*** Exercise input ***

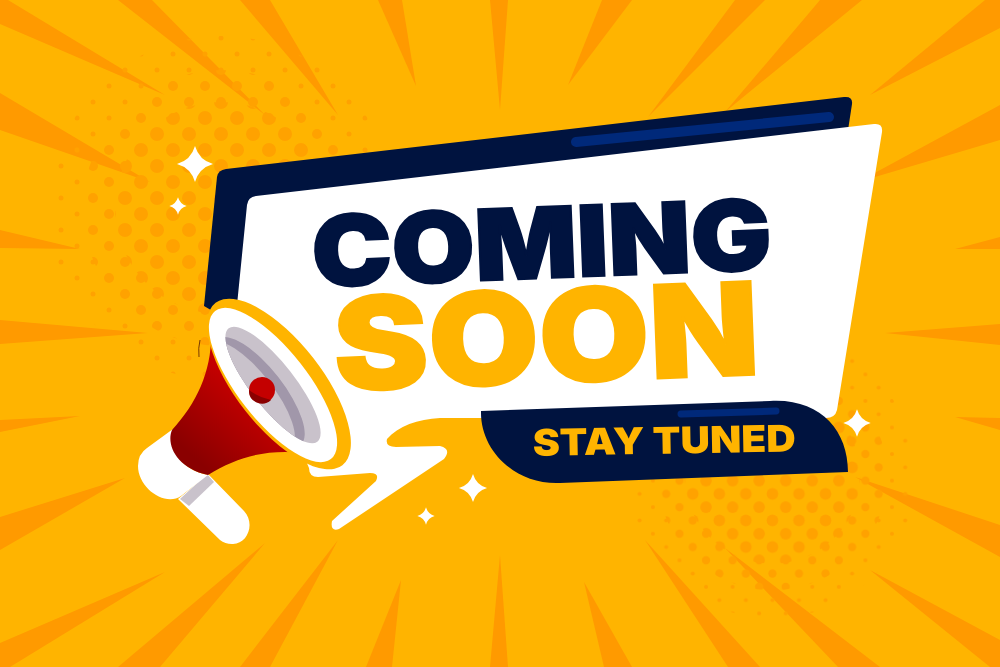
<!DOCTYPE html>
<html lang="en">
<head>
<meta charset="utf-8">
<title>Coming soon</title>
<style>
:root{--amber:#ffb400;--ray:#ff9a00;--dot:#ffa200;--navy:#00133f;--blue:#00297a;--white:#fff;--shade:#c9c2cb;--deep:#a197aa;--red:#c40000;--dark-red:#8a0000}
*{margin:0;padding:0;box-sizing:border-box}
html,body{width:1000px;height:667px;overflow:hidden}
.banner{position:relative;width:1000px;height:667px;background:var(--amber);overflow:hidden}
.layer,.headline,.tagline{position:absolute;inset:0}
svg{display:block;width:1000px;height:667px}
text{font-family:Inter,"Open Sans",sans-serif;font-weight:900}
.rays{fill:var(--ray)}
.halftone circle{fill:var(--dot)}
.navy{fill:var(--navy)}
.white{fill:var(--white)}
.gloss{stroke:var(--blue);stroke-linecap:round}
.coming{fill:var(--navy);stroke:var(--navy);stroke-width:2;font-size:98px}
.soon{fill:var(--amber);stroke:var(--amber);stroke-width:2;font-size:129px}
.tuned{fill:var(--amber);font-size:37px}
</style>
</head>
<body>
<main class="banner">
<svg class="layer" viewBox="0 0 1000 667" aria-hidden="true">
<defs>
<pattern id="dots-s" width="32" height="32" x="205" y="22" patternUnits="userSpaceOnUse"><g class="halftone"><circle cx="16" cy="16" r="2.5"/><circle cx="0" cy="0" r="2.5"/><circle cx="32" cy="0" r="2.5"/><circle cx="0" cy="32" r="2.5"/><circle cx="32" cy="32" r="2.5"/></g></pattern>
<pattern id="dots-m" width="32" height="32" x="205" y="22" patternUnits="userSpaceOnUse"><g class="halftone"><circle cx="16" cy="16" r="5"/><circle cx="0" cy="0" r="5"/><circle cx="32" cy="0" r="5"/><circle cx="0" cy="32" r="5"/><circle cx="32" cy="32" r="5"/></g></pattern>
<pattern id="dots-l" width="32" height="32" x="205" y="22" patternUnits="userSpaceOnUse"><g class="halftone"><circle cx="16" cy="16" r="7"/><circle cx="0" cy="0" r="7"/><circle cx="32" cy="0" r="7"/><circle cx="0" cy="32" r="7"/><circle cx="32" cy="32" r="7"/></g></pattern>
<g id="halftone">
<circle cx="221" cy="208" r="172" fill="url(#dots-s)"/>
<circle cx="221" cy="208" r="138" fill="url(#dots-m)"/>
<circle cx="221" cy="208" r="106" fill="url(#dots-l)"/>
</g>
<path id="sparkle" d="M0-18Q4-4 18 0Q4 4 0 18Q-4 4-18 0Q-4-4 0-18Z"/>
<linearGradient id="horn-red" x1="0.2" y1="0.9" x2="0.7" y2="0.3">
<stop offset="0" style="stop-color:var(--dark-red)"/><stop offset="0.75" style="stop-color:var(--red)"/>
</linearGradient>
<clipPath id="mouth"><ellipse rx="72" ry="22"/></clipPath>
</defs>

<g class="rays">
<polygon points="0,0 8,0 165,95 0,24"/>
<polygon points="118,0 152,0 265,115"/>
<polygon points="240,0 270,0 338,115"/>
<polygon points="378,0 402,0 416,86"/>
<polygon points="490,0 508,0 500,110"/>
<polygon points="602,0 632,0 568,85"/>
<polygon points="735,0 765,0 648,117"/>
<polygon points="820,0 862,0 725,112"/>
<polygon points="985,0 1000,0 1000,28 870,95"/>
<polygon points="1000,105 1000,140 858,182"/>
<polygon points="1000,237 1000,249 955,249"/>
<polygon points="1000,324 1000,345 885,333"/>
<polygon points="1000,418 1000,430 955,417"/>
<polygon points="1000,525 1000,557 855,477"/>
<polygon points="1000,640 1000,667 990,667 870,570"/>
<polygon points="838,667 880,667 725,548"/>
<polygon points="728,667 760,667 645,540"/>
<polygon points="604,667 632,667 584,582"/>
<polygon points="490,667 508,667 500,555"/>
<polygon points="366,667 392,667 401,580"/>
<polygon points="240,667 270,667 338,540"/>
<polygon points="118,667 160,667 265,543"/>
<polygon points="0,643 165,572 10,667 0,667"/>
<polygon points="0,517 0,550 125,478"/>
<polygon points="0,420 0,432 80,416"/>
<polygon points="0,320 0,344 148,333"/>
<polygon points="0,230 0,248 80,249"/>
<polygon points="0,93 0,130 150,182"/>
</g>

<use href="#halftone"/>
<use href="#halftone" transform="translate(589 303) scale(.83)"/>

<g class="speech-panel">
<path class="navy" d="M204 306L217 177Q218 170 226 169L844 97Q853 96 852 104L845 150L245 330Z"/>
<path class="gloss" d="M576 142L829 117" stroke-width="10"/>
<path class="white" d="M236 315L247 205Q248 197 256 196L874 124Q883 123 882 132L837 410Q835 418 826 418H440C418 419 398 426 387 439Q385 447 396 447L440 446Q452 449 444 459L339 529Q330 532 332 521L376 481Q380 473 370 473L318 477Q309 477 309 468L280 400Z"/>
<path class="navy" d="M481 411L770 401C820 398 848 430 848 472L560 483C515 485 480 450 481 411Z"/>
<path class="gloss" d="M681 414L776 411" stroke-width="7"/>
</g>

<g class="megaphone">
<path d="M200 340Q198 348 199 357" fill="none" stroke="#7a3b00"/>
<path class="white" d="M178 499L208 474L244 511C256 524 247 545 232 544Q225 544 220 540Z"/>
<path d="M180 499L207 474L214 482L189 506Z" fill="var(--shade)"/>
<path class="white" d="M173 429C166 442 178 470 208 475L181 496C165 507 138 488 138 466Q138 454 147 448Z"/>
<path d="M211 328C213 368 198 402 172 430C166 444 176 468 208 475C238 456 268 449 304 453L290 380Z" fill="url(#horn-red)"/>
<ellipse rx="103" ry="43" transform="translate(279 384) rotate(52)" fill="var(--amber)"/>
<g transform="translate(273 385) rotate(52)">
<ellipse class="white" rx="94" ry="35"/>
<ellipse rx="72" ry="22" fill="var(--shade)"/>
<g clip-path="url(#mouth)">
<ellipse cx="-3" cy="15" rx="67" ry="24" fill="var(--deep)"/>
<ellipse cx="-6" cy="24" rx="66" ry="23" fill="var(--shade)"/>
</g>
</g>
<circle cx="262" cy="390" r="13" fill="var(--red)"/>
<path d="M249 390A13 13 0 0 0 271 400Q258 397 249 390Z" fill="var(--dark-red)"/>
</g>

<g class="white">
<use href="#sparkle" x="195" y="164"/>
<use href="#sparkle" transform="translate(178 206) scale(.48)"/>
<use href="#sparkle" transform="translate(473 488) scale(.78)"/>
<use href="#sparkle" transform="translate(426 516) scale(.48)"/>
<use href="#sparkle" transform="translate(857 423) scale(.76)"/>
</g>
</svg>

<h1 class="headline">
<svg viewBox="0 0 1000 667">
<text class="coming" transform="translate(313 287) rotate(-2.2)" textLength="460" lengthAdjust="spacingAndGlyphs">COMING</text>
<text class="soon" transform="translate(335 391) rotate(-2.2)" textLength="426" lengthAdjust="spacingAndGlyphs">SOON</text>
</svg>
</h1>
<p class="tagline">
<svg viewBox="0 0 1000 667">
<text class="tuned" transform="translate(533 456) rotate(-1)" textLength="263" lengthAdjust="spacingAndGlyphs">STAY TUNED</text>
</svg>
</p>
</main>
</body>
</html>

*** End of Exercise input ***

_Aim of the exercise_
Please retype every record exactly, leaving the pictures out.

_Task solution_
<!DOCTYPE html>
<html lang="en">
<head>
<meta charset="utf-8">
<title>Coming soon</title>
<style>
:root{--amber:#ffb400;--ray:#ff9a00;--dot:#ffa200;--navy:#00133f;--blue:#00297a;--white:#fff;--shade:#c9c2cb;--deep:#a197aa;--red:#c40000;--dark-red:#8a0000}
*{margin:0;padding:0;box-sizing:border-box}
html,body{width:1000px;height:667px;overflow:hidden}
.banner{position:relative;width:1000px;height:667px;background:var(--amber);overflow:hidden}
.layer,.headline,.tagline{position:absolute;inset:0}
svg{display:block;width:1000px;height:667px}
text{font-family:Inter,"Open Sans",sans-serif;font-weight:900}
.rays{fill:var(--ray)}
.halftone circle{fill:var(--dot)}
.navy{fill:var(--navy)}
.white{fill:var(--white)}
.gloss{stroke:var(--blue);stroke-linecap:round}
.coming{fill:var(--navy);stroke:var(--navy);stroke-width:2;font-size:98px}
.soon{fill:var(--amber);stroke:var(--amber);stroke-width:2;font-size:129px}
.tuned{fill:var(--amber);font-size:37px}
</style>
</head>
<body>
<main class="banner">
<svg class="layer" viewBox="0 0 1000 667" aria-hidden="true">
<defs>
<pattern id="dots-s" width="32" height="32" x="205" y="22" patternUnits="userSpaceOnUse"><g class="halftone"><circle cx="16" cy="16" r="2.5"/><circle cx="0" cy="0" r="2.5"/><circle cx="32" cy="0" r="2.5"/><circle cx="0" cy="32" r="2.5"/><circle cx="32" cy="32" r="2.5"/></g></pattern>
<pattern id="dots-m" width="32" height="32" x="205" y="22" patternUnits="userSpaceOnUse"><g class="halftone"><circle cx="16" cy="16" r="5"/><circle cx="0" cy="0" r="5"/><circle cx="32" cy="0" r="5"/><circle cx="0" cy="32" r="5"/><circle cx="32" cy="32" r="5"/></g></pattern>
<pattern id="dots-l" width="32" height="32" x="205" y="22" patternUnits="userSpaceOnUse"><g class="halftone"><circle cx="16" cy="16" r="7"/><circle cx="0" cy="0" r="7"/><circle cx="32" cy="0" r="7"/><circle cx="0" cy="32" r="7"/><circle cx="32" cy="32" r="7"/></g></pattern>
<g id="halftone">
<circle cx="221" cy="208" r="172" fill="url(#dots-s)"/>
<circle cx="221" cy="208" r="138" fill="url(#dots-m)"/>
<circle cx="221" cy="208" r="106" fill="url(#dots-l)"/>
</g>
<path id="sparkle" d="M0-18Q4-4 18 0Q4 4 0 18Q-4 4-18 0Q-4-4 0-18Z"/>
<linearGradient id="horn-red" x1="0.2" y1="0.9" x2="0.7" y2="0.3">
<stop offset="0" style="stop-color:var(--dark-red)"/><stop offset="0.75" style="stop-color:var(--red)"/>
</linearGradient>
<clipPath id="mouth"><ellipse rx="72" ry="22"/></clipPath>
</defs>

<g class="rays">
<polygon points="0,0 8,0 165,95 0,24"/>
<polygon points="118,0 152,0 265,115"/>
<polygon points="240,0 270,0 338,115"/>
<polygon points="378,0 402,0 416,86"/>
<polygon points="490,0 508,0 500,110"/>
<polygon points="602,0 632,0 568,85"/>
<polygon points="735,0 765,0 648,117"/>
<polygon points="820,0 862,0 725,112"/>
<polygon points="985,0 1000,0 1000,28 870,95"/>
<polygon points="1000,105 1000,140 858,182"/>
<polygon points="1000,237 1000,249 955,249"/>
<polygon points="1000,324 1000,345 885,333"/>
<polygon points="1000,418 1000,430 955,417"/>
<polygon points="1000,525 1000,557 855,477"/>
<polygon points="1000,640 1000,667 990,667 870,570"/>
<polygon points="838,667 880,667 725,548"/>
<polygon points="728,667 760,667 645,540"/>
<polygon points="604,667 632,667 584,582"/>
<polygon points="490,667 508,667 500,555"/>
<polygon points="366,667 392,667 401,580"/>
<polygon points="240,667 270,667 338,540"/>
<polygon points="118,667 160,667 265,543"/>
<polygon points="0,643 165,572 10,667 0,667"/>
<polygon points="0,517 0,550 125,478"/>
<polygon points="0,420 0,432 80,416"/>
<polygon points="0,320 0,344 148,333"/>
<polygon points="0,230 0,248 80,249"/>
<polygon points="0,93 0,130 150,182"/>
</g>

<use href="#halftone"/>
<use href="#halftone" transform="translate(589 303) scale(.83)"/>

<g class="speech-panel">
<path class="navy" d="M204 306L217 177Q218 170 226 169L844 97Q853 96 852 104L845 150L245 330Z"/>
<path class="gloss" d="M576 142L829 117" stroke-width="10"/>
<path class="white" d="M236 315L247 205Q248 197 256 196L874 124Q883 123 882 132L837 410Q835 418 826 418H440C418 419 398 426 387 439Q385 447 396 447L440 446Q452 449 444 459L339 529Q330 532 332 521L376 481Q380 473 370 473L318 477Q309 477 309 468L280 400Z"/>
<path class="navy" d="M481 411L770 401C820 398 848 430 848 472L560 483C515 485 480 450 481 411Z"/>
<path class="gloss" d="M681 414L776 411" stroke-width="7"/>
</g>

<g class="megaphone">
<path d="M200 340Q198 348 199 357" fill="none" stroke="#7a3b00"/>
<path class="white" d="M178 499L208 474L244 511C256 524 247 545 232 544Q225 544 220 540Z"/>
<path d="M180 499L207 474L214 482L189 506Z" fill="var(--shade)"/>
<path class="white" d="M173 429C166 442 178 470 208 475L181 496C165 507 138 488 138 466Q138 454 147 448Z"/>
<path d="M211 328C213 368 198 402 172 430C166 444 176 468 208 475C238 456 268 449 304 453L290 380Z" fill="url(#horn-red)"/>
<ellipse rx="103" ry="43" transform="translate(279 384) rotate(52)" fill="var(--amber)"/>
<g transform="translate(273 385) rotate(52)">
<ellipse class="white" rx="94" ry="35"/>
<ellipse rx="72" ry="22" fill="var(--shade)"/>
<g clip-path="url(#mouth)">
<ellipse cx="-3" cy="15" rx="67" ry="24" fill="var(--deep)"/>
<ellipse cx="-6" cy="24" rx="66" ry="23" fill="var(--shade)"/>
</g>
</g>
<circle cx="262" cy="390" r="13" fill="var(--red)"/>
<path d="M249 390A13 13 0 0 0 271 400Q258 397 249 390Z" fill="var(--dark-red)"/>
</g>

<g class="white">
<use href="#sparkle" x="195" y="164"/>
<use href="#sparkle" transform="translate(178 206) scale(.48)"/>
<use href="#sparkle" transform="translate(473 488) scale(.78)"/>
<use href="#sparkle" transform="translate(426 516) scale(.48)"/>
<use href="#sparkle" transform="translate(857 423) scale(.76)"/>
</g>
</svg>

<h1 class="headline">
<svg viewBox="0 0 1000 667">
<text class="coming" transform="translate(313 287) rotate(-2.2)" textLength="460" lengthAdjust="spacingAndGlyphs">COMING</text>
<text class="soon" transform="translate(335 391) rotate(-2.2)" textLength="426" lengthAdjust="spacingAndGlyphs">SOON</text>
</svg>
</h1>
<p class="tagline">
<svg viewBox="0 0 1000 667">
<text class="tuned" transform="translate(533 456) rotate(-1)" textLength="263" lengthAdjust="spacingAndGlyphs">STAY TUNED</text>
</svg>
</p>
</main>
</body>
</html>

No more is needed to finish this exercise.